This guide was made possible through cooperation between Death Penalty Worldwide, a website managed by Sandra Babcock, Professor at the Center for International Human Rights, Northwestern University School of Law; the World Coalition Against the Death Penalty; and lawyers from around 15 countries including Taiwan and China.
The traditional Chinese version follows the publication of the English and French editions last May. It was revised by TAEDP, lawyers Geoffrey Weng, Ellen Lee, Yu-ning Chen and Professor Monghwa Chin.
In the video below, Geoffrey Weng explains the difficulties faced by attorneys in Taiwan:
This version is now available for download by defence lawyers working on capital cases.
A simplified Chinese version will soon follow after revisions by lawyer Teng Biao of China Against the Death Penalty.
Watch Teng Biao explain how the manual is going to help attorneys in China:
In a statement welcoming the publication of the Chinese version, Prof Babcock said: “Taiwanese and Chinese lawyers are facing enormous difficulties when they defend people facing the death penalty. Those cases are a lot thornier than the average criminal case. I hope this manual will be useful to them and will help them advocate more efficiently for their clients’ rights to a fair trial, from the time of their arrest to their final appeal.”
Watch an interview with Sandra Babcock on the making of the manual below:
TAEDP, the Legal Aid Foundation and the Human Rights Commission of the Taipei Bar Association are planning a series of workshops in 2014 to teach lawyers how to best use the guide.

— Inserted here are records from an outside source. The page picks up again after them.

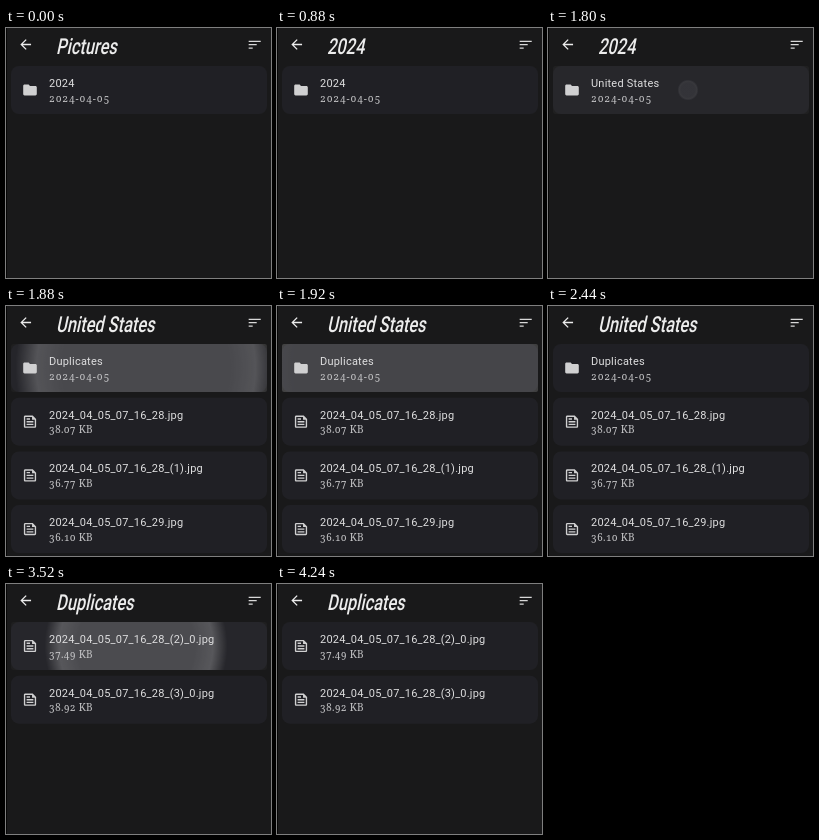
These frames come from a looping animation (265 by 250 pixels, 4.72 s). An HTML page:

```html
<!DOCTYPE html>
<html lang="en">
<head>
<meta charset="utf-8">
<title>File browser</title>
<style>
  html, body { margin: 0; width: 100%; height: 100%; overflow: hidden; background: #19191a; }
  svg { display: block; width: 100%; height: 100%; }
  .title { font: 500 22px Roboto, "Liberation Sans", sans-serif; fill: #ececec; }
  .name { font: 400 11px Roboto, "Liberation Sans", sans-serif; letter-spacing: .22px; fill: #dededf; }
  .info { font: 400 10px "Noto Serif", "Liberation Serif", serif; letter-spacing: .25px;
          font-variant-numeric: oldstyle-nums; fill: #c4c4c6; }
  .date { letter-spacing: .85px; }
</style>
</head>
<body>
<svg viewBox="0 0 265 250" xmlns="http://www.w3.org/2000/svg">
  <defs>
    <path id="folder" d="M10 4H4c-1.1 0-2 .9-2 2v12c0 1.1.9 2 2 2h16c1.1 0 2-.9 2-2V8c0-1.1-.9-2-2-2h-8z"/>
    <path id="file" d="M16 3H5c-1.1 0-2 .9-2 2v14c0 1.1.9 2 2 2h14c1.1 0 2-.9 2-2V8zm3 16H5V5h10v4h4zM7 17h10v-2H7zm5-10H7v2h5zm-5 6h10v-2H7z"/>
    <path id="back" d="M20 11H7.8l5.6-5.6L12 4l-8 8 8 8 1.4-1.4L7.8 13H20z"/>
    <path id="sort" d="M3 18h6v-2H3zM3 6v2h18V6zm0 7h12v-2H3z"/>
    <radialGradient id="wave" gradientUnits="userSpaceOnUse" cy="62">
      <stop offset="0" stop-color="#fff" stop-opacity=".2"/>
      <stop offset=".65" stop-color="#fff" stop-opacity=".2"/>
      <stop offset=".84" stop-color="#fff" stop-opacity=".26"/>
      <stop offset="1" stop-color="#fff" stop-opacity="0"/>
    </radialGradient>
  </defs>
  <rect width="265" height="250" fill="#19191a"/>
  <rect width="1" height="250" fill="#060606"/>
  <use href="#back" fill="#ececec" transform="translate(19.7 16.5) scale(.67) translate(-12 -12)"/>
  <use href="#sort" fill="#d8d8d8" transform="translate(248.7 16.7) scale(.67) translate(-12 -12)"/>
  <text id="title" class="title" transform="translate(50 25.6) skewX(-12) scale(.745 1)"></text>
  <g id="cards"></g>
  <g id="ripple">
    <rect x="5" y="38" width="256" height="48" rx="2" fill="#fff" fill-opacity=".03"/>
    <rect id="glow" x="5" y="38" width="256" height="48" rx="2" fill="url(#wave)"/>
  </g>
  <g id="lists"></g>
</svg>
<script>
const LOOP = 4720, PITCH = 53.7, RIPPLE = 500;
const $ = id => document.getElementById(id);
const folder = name => ({ icon: 'folder', name, info: '2024-04-05', style: 'info date' });
const file = (name, size) => ({ icon: 'file', name: `2024_04_05_07_16_${name}.jpg`, info: size + ' KB', style: 'info' });

const screens = [
  { title: 'Pictures', titleAt: 0, listAt: 0, rows: [folder('2024')] },
  { title: '2024', titleAt: 880, listAt: 920, rows: [folder('United States')] },
  { title: 'United States', titleAt: 1840, listAt: 1840, rows: [
    folder('Duplicates'), file('28', '38.07'), file('28_(1)', '36.77'), file('29', '36.10')] },
  { title: 'Duplicates', titleAt: 3440, listAt: 3480, rows: [
    file('28_(2)_0', '37.49'), file('28_(3)_0', '38.92')] }
];
const taps = [{ at: 900, x: 70 }, { at: 1794, x: 140 }, { at: 3460, x: 130 }];

const rowMarkup = (row, i) => `<g transform="translate(0 ${i * PITCH})">
  <use href="#${row.icon}" fill="#d0d0d1" transform="translate(24 62) scale(.68) translate(-12 -12)"/>
  <text class="name" x="43" y="59">${row.name}</text>
  <text class="${row.style}" x="43" y="73.5">${row.info}</text></g>`;

$('cards').innerHTML = [0, 1, 2, 3].map(i =>
  `<rect x="5" y="${38 + i * PITCH}" width="256" height="48" rx="8" fill="#202025"/>`).join('');
$('lists').innerHTML = screens.map(s => `<g>${s.rows.map(rowMarkup).join('')}</g>`).join('');

const show = (el, on) => el.setAttribute('display', on ? 'inline' : 'none');
const latest = (key, t) => screens.filter(s => s[key] <= t).pop();

function drawRipple(t) {
  const tap = taps.find(p => t >= p.at && t < p.at + RIPPLE);
  show($('ripple'), tap);
  if (!tap) return;
  const age = t - tap.at;
  $('ripple').setAttribute('opacity', 1 - age / RIPPLE);
  $('glow').setAttribute('opacity', Math.min(1, .2 + age / 60));
  $('wave').setAttribute('cx', tap.x);
  $('wave').setAttribute('r', Math.max(.1, age * 1.5));
}

function draw(t) {
  const list = latest('listAt', t);
  $('title').textContent = latest('titleAt', t).title;
  [...$('lists').children].forEach((g, i) => show(g, screens[i] === list));
  [...$('cards').children].forEach((card, i) => show(card, i < list.rows.length));
  drawRipple(t);
}

const start = performance.now();
function tick() {
  draw((performance.now() - start) % LOOP);
  requestAnimationFrame(tick);
}
tick();
</script>
</body>
</html>
```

The three organizations are also planning to adapt the manual to publish a guide dedicated to defence lawyers in capital cases in Taiwan specifically by the end of 2014.

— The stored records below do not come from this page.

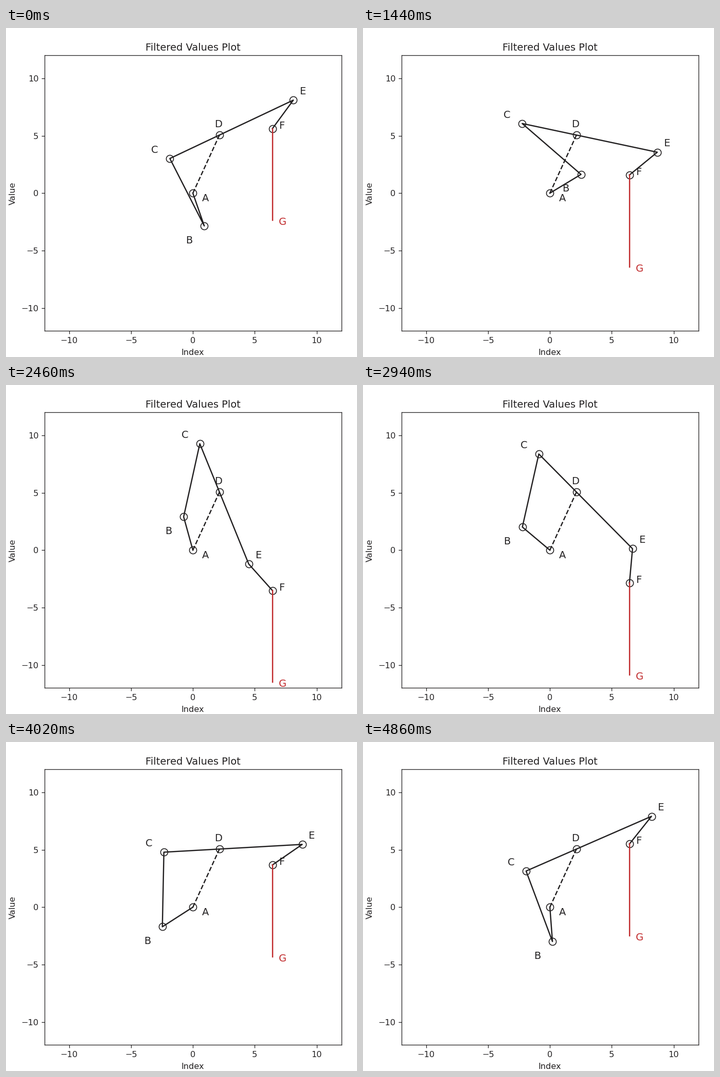
Animation of 682x640 px, one loop 4.92 s. Source, as a matplotlib script:

```python
import numpy as np
import matplotlib.pyplot as plt
from matplotlib.animation import FuncAnimation

W, H, DPI = 682, 640, 100
FRAMES, INTERVAL = 82, 60
K = 1.163  # zoom of all text and strokes
RED = "#c0292b"
INK = "#222021"

# Link lengths
AB, BC, CD, DE, EF, FG = 3, 6.5, 4.5, 6.7, 3, 8
A = np.array([0.0, 0.0])
D = 5.5 * np.array([np.cos(np.radians(67)), np.sin(np.radians(67))])
SLIDER_X = 6.43

# Crank angle in degrees at a few steps of the turn
STEPS = [0, 15, 24, 33, 49, 67, 81]
ANGLES = [-72.1, -6.5, 33, 71, 137.8, 214.7, 274]

# Label offsets from their joints, in data units
OFFSETS = {"A": (0.72, -0.7), "B": (-1.5, -1.5), "C": (-1.5, 0.5),
           "D": (-0.4, 0.7), "E": (0.5, 0.5), "F": (0.5, 0), "G": (0.5, -0.4)}

plt.rcParams.update({
    "font.family": "DejaVu Sans",
    "font.size": 10 * K,
    "axes.linewidth": 0.8 * K,
    "axes.titlepad": 6 * K,
    "axes.labelpad": 5 * K,
    "lines.linewidth": 1.5 * K,
    "text.color": INK,
    "axes.labelcolor": INK,
    "axes.edgecolor": INK,
})
for axis in ("xtick", "ytick"):
    plt.rcParams.update({
        f"{axis}.major.size": 3.5 * K,
        f"{axis}.major.width": 0.8 * K,
        f"{axis}.major.pad": 3.5 * K,
        f"{axis}.color": INK,
    })


def joints(step):
    """Positions of all joints at one step of the crank."""
    t = np.radians(np.interp(step, STEPS, ANGLES))
    b = AB * np.array([np.cos(t), np.sin(t)])

    # C is where the circles round B and D meet, left of the line B-D
    gap = np.hypot(*(D - b))
    u = (D - b) / gap
    along = (BC**2 - CD**2 + gap**2) / (2 * gap)
    side = np.sqrt(max(BC**2 - along**2, 0))
    c = b + along * u + side * np.array([-u[1], u[0]])

    e = D + (D - c) * DE / CD
    drop = np.sqrt(max(EF**2 - (SLIDER_X - e[0])**2, 0))
    f = np.array([SLIDER_X, e[1] - drop])
    g = f - (0, FG)
    return dict(zip("ABCDEFG", (A, b, c, D, e, f, g)))


fig = plt.figure(figsize=(W / DPI, H / DPI), dpi=DPI, facecolor="white")
ax = fig.add_axes([74.6 / W, 50.7 / H, 577 / W, 536 / H], facecolor="white")
ax.set(xlim=(-12, 12), ylim=(-12, 12), title="Filtered Values Plot",
       xlabel="Index", ylabel="Value")
ax.set_xticks(range(-10, 11, 5))
ax.set_yticks(range(-10, 11, 5))

ax.plot([A[0], D[0]], [A[1], D[1]], "--", color=INK)
chain, = ax.plot([], [], "-o", color=INK, mfc="none", ms=8.7 * K, mew=K)
rod, = ax.plot([], [], color=RED)
labels = {name: ax.text(0, 0, name, fontsize=12 * K,
                        color=RED if name == "G" else INK)
          for name in OFFSETS}


def update(step):
    pts = joints(step)
    chain.set_data(*np.transpose([pts[n] for n in "ABCDEF"]))
    rod.set_data(*np.transpose([pts[n] for n in "FG"]))
    for name, label in labels.items():
        label.set_position(pts[name] + OFFSETS[name])
    return [chain, rod, *labels.values()]


anim = FuncAnimation(fig, update, frames=FRAMES, interval=INTERVAL,
                     repeat=True, repeat_delay=0)
plt.show()
```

What is Cities for Life?
On November 30, 1786, the Grand-Duchy of Tuscany became the first European State to abolish the death penalty. The Community of Sant’Egidio has decided to celebrate Cities for Life day every year on November 30.
On that evening, participating cities illuminate one of their monuments as a sign of respect for life and rejection of the death penalty, as there can be no justice without life. Some 1,600 cities are expected to take part in Cities for Life in 2013